Editor's Note: This is National Tutoring Week. Kelly Taylor gives readers a first-person account of her experiences as a tutor at Sandhills Community College.
When I first began tutoring at Sandhills Community College in 2004, I just considered it as a second job.
At the time, I worked two jobs, took care of my son, and attended college full-time. But eventually tutoring became so much more than a way to pay the bills. Now, almost five years later, I realize that the day Nancy Heilman approached me about tutoring, she gave me a golden opportunity. In addition, she also gave me an extended family, which consists of the tutoring center staff, the SCC staff and faculty, and the students I tutor.

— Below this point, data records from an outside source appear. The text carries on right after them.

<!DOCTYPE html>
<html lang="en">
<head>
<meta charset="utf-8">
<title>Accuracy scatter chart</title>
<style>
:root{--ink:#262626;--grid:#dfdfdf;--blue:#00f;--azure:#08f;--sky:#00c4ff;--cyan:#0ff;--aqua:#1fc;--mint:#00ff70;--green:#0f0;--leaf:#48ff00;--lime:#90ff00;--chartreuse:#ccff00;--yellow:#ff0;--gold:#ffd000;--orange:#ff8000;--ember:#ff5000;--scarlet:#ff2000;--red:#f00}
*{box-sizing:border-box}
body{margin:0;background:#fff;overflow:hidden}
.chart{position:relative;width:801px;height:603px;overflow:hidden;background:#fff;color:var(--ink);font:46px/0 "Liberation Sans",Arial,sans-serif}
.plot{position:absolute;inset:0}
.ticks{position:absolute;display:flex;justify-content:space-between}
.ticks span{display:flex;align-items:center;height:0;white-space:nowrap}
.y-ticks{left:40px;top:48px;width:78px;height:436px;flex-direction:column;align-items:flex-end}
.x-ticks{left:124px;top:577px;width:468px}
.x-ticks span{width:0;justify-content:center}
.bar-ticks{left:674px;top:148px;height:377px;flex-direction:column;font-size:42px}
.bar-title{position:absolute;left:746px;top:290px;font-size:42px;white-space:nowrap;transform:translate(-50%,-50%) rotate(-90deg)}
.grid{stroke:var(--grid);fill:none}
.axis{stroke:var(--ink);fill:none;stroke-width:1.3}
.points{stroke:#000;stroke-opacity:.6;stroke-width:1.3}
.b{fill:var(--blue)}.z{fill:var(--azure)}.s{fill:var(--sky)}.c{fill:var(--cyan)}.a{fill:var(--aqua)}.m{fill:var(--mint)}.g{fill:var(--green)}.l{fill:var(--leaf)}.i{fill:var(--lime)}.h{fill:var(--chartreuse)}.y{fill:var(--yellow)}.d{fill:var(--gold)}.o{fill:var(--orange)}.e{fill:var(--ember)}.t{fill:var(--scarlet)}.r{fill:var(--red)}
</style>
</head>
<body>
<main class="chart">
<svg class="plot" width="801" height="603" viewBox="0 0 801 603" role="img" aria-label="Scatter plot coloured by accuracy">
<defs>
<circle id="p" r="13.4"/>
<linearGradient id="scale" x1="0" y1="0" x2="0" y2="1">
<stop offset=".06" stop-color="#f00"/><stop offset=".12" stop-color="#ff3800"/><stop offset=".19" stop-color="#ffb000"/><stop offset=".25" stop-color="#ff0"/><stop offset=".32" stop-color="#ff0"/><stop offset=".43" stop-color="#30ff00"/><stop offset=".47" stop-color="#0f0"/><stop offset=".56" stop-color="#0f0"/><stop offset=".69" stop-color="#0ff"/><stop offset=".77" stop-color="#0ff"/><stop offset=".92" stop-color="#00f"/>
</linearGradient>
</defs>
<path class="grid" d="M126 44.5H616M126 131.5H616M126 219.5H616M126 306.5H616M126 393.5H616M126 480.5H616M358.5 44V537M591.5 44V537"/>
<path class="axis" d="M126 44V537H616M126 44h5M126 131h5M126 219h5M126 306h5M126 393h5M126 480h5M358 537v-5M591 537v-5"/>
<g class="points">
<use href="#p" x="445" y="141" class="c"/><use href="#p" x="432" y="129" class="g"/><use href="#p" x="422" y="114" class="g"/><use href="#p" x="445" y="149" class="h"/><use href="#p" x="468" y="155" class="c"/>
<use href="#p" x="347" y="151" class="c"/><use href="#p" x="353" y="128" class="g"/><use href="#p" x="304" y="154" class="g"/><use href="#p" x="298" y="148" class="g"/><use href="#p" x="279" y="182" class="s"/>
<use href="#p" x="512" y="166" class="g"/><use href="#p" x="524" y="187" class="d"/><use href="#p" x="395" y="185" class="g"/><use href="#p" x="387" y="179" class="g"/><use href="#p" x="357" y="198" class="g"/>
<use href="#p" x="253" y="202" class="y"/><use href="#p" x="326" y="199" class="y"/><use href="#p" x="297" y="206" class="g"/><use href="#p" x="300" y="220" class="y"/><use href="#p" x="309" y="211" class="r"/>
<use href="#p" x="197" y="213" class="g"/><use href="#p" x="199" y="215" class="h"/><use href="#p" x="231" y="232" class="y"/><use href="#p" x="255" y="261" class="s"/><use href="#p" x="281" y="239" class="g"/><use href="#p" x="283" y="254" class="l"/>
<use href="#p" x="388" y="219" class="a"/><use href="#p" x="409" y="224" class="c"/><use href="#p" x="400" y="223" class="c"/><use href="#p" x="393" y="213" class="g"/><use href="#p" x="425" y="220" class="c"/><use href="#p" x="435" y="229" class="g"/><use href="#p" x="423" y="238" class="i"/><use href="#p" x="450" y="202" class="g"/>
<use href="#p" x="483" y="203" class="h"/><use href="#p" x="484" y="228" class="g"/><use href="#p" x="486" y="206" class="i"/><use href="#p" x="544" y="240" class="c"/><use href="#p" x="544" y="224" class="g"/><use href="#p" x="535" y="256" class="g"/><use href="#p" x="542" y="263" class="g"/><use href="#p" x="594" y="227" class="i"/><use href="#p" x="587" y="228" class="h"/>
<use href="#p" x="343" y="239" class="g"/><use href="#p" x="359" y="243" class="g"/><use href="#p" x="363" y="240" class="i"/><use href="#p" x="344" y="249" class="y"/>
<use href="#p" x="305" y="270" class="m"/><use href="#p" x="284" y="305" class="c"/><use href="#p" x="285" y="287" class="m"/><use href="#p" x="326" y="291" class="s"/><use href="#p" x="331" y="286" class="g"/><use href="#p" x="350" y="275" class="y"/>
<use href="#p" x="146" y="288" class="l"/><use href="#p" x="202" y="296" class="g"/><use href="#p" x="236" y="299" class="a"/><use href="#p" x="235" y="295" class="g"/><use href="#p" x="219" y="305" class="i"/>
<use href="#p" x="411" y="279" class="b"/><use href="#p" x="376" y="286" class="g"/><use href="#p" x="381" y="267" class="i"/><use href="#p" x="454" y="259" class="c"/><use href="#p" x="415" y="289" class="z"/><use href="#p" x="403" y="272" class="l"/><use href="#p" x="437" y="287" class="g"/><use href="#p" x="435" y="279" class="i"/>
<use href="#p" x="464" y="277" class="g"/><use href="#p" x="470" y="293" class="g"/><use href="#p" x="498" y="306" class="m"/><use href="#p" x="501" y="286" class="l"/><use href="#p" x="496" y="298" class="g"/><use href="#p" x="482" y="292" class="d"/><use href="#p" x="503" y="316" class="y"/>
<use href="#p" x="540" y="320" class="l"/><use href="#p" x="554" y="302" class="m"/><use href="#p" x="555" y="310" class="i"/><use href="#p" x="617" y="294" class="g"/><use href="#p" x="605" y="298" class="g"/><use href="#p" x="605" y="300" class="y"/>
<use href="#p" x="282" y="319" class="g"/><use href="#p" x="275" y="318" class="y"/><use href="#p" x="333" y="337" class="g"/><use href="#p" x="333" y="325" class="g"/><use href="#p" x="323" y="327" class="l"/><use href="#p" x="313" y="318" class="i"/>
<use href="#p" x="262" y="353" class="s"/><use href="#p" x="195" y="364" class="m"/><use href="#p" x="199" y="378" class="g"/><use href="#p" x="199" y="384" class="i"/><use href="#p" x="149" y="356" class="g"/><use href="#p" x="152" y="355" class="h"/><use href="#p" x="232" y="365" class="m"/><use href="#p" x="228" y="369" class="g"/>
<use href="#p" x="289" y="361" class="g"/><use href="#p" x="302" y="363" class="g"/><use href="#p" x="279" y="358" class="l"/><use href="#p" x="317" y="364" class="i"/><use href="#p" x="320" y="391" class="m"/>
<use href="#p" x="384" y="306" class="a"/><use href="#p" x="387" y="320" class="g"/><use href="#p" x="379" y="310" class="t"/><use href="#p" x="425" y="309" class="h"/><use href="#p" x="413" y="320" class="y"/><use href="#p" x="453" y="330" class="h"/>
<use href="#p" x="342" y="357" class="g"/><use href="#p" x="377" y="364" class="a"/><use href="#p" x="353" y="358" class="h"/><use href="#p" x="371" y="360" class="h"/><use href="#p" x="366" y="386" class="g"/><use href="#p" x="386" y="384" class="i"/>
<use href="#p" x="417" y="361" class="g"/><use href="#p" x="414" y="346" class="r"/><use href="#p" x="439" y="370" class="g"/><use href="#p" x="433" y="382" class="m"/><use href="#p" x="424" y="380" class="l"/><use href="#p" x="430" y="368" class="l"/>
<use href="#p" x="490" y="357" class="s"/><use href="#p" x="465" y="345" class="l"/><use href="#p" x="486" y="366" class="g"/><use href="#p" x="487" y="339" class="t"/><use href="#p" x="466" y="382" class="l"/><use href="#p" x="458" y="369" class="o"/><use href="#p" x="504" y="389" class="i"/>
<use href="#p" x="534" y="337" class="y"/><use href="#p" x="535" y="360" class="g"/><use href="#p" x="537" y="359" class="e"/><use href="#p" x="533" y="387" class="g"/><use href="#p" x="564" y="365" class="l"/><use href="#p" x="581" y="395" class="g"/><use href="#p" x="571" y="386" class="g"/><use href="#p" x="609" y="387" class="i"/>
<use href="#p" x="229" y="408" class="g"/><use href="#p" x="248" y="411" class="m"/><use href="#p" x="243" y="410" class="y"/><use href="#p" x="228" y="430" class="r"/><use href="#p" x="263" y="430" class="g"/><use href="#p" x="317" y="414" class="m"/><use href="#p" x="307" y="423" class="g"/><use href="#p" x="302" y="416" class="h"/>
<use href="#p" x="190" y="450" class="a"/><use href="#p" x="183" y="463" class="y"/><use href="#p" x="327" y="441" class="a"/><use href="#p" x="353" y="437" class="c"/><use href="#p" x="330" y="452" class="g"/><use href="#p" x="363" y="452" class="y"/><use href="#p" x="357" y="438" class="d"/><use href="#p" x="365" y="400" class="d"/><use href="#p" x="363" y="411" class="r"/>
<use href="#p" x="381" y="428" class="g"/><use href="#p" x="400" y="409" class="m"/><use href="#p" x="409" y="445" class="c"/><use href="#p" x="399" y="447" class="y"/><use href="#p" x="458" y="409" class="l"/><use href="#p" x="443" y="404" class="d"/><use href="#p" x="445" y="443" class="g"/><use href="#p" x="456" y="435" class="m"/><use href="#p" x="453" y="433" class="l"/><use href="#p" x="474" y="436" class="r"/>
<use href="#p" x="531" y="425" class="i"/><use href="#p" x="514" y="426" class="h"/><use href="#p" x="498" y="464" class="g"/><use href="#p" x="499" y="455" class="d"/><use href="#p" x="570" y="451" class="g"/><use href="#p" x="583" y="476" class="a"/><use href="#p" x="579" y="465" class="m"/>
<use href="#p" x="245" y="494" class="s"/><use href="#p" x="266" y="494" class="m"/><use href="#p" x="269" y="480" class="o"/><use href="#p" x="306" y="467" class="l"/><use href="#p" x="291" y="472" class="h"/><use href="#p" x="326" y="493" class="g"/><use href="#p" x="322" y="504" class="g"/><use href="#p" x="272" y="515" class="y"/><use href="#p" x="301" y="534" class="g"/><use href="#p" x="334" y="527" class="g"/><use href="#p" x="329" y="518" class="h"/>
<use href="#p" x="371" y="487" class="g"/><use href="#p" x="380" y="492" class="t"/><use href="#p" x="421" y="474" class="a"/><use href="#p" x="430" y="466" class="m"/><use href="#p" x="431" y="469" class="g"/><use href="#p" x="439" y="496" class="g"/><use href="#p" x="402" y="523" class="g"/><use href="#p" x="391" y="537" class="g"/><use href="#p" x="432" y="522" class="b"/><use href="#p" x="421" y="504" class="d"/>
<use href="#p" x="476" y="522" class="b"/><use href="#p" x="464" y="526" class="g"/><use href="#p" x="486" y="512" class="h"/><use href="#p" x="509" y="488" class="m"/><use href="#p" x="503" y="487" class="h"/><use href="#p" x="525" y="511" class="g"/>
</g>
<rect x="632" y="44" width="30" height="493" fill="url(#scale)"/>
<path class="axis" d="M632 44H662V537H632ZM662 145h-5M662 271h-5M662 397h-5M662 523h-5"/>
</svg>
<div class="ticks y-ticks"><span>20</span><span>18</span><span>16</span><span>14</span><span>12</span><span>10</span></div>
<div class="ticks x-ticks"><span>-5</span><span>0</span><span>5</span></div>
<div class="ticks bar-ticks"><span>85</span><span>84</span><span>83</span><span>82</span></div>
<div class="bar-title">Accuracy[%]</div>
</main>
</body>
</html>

During this time, I worked with a variety of students. With my help, many students succeeded. I have had clients I worked with for many semesters, many of whom were physically challenged. They all exhibited a strong motivation to overcome their challenges and to persevere; furthermore, they always demonstrated appreciation for my help and taught me how to live life gratefully and fully. One of these students graduated this past May.
I have tutored nontraditional students who were terrified of the college experience, and I, being a nontraditional student myself, was able to help them organize their time and integrate effective study skills. I have also had students who came to Sandhills directly from high school, and they impressed me with their drive and dedication to succeed. I feel privileged to have had these people touch my life.
Days exist when I feel I failed a student, but I think of the many that I have helped and continue to help, and I keep striving to aid as many students as I can. On an average, I help 30 students per semester. Many faculty members have come to me and praised my abilities; this continues to give me confidence. My clients express their gratitude for my guidance, and this makes me realize that my decision to tutor remains true to my spirit.
As a young girl, I wanted to teach, but by the time I graduated from high school, I had chosen journalism as my major because I also love to write. When I first registered as a student at Sandhills, my major was journalism.
Tutoring changed my perspective and my mind about my life. I love what I do; nothing compares to the light bulb that goes off in a student's eyes when he or she "gets it." I wake up most mornings excited to get to work because I feel that I make a positive difference at Sandhills Community College.
I remember when a student looked at me and said, "You love your job, don't you?" I asked him how he could tell, and he responded, "You have a big smile on your face when you work." I plan to further my education so that I can teach at the college level.
I believe that if the SCC tutoring center did not exist, the student body and the community would both suffer. A majority of graduating students each year have graced the doors of the tutoring center. Many of these students remain in touch. As a paraprofessional, I currently tutor a Sandhills graduate privately. Fortunately, for the students, the tutoring center offers an eclectic combination of tutors: paraprofessional, peer, and volunteer.
The tutoring center is fortunate to have many members of this community give of their time and knowledge. The volunteer tutors truly dedicate themselves to the students, which in turn, bolsters confidence and self-esteem. They grace the campus out of the goodness of their hearts, and they tutor for hours without any pay. A student's academic success and positive self-worth is their payment. The job must pay well because the volunteers return semester after semester.
If tutoring college students sounds appealing, contact Nancy Heilman at the Sandhills Community College Tutoring Center at (910) 695-3942.
Gratifying experiences show themselves in surprising places.
More like this story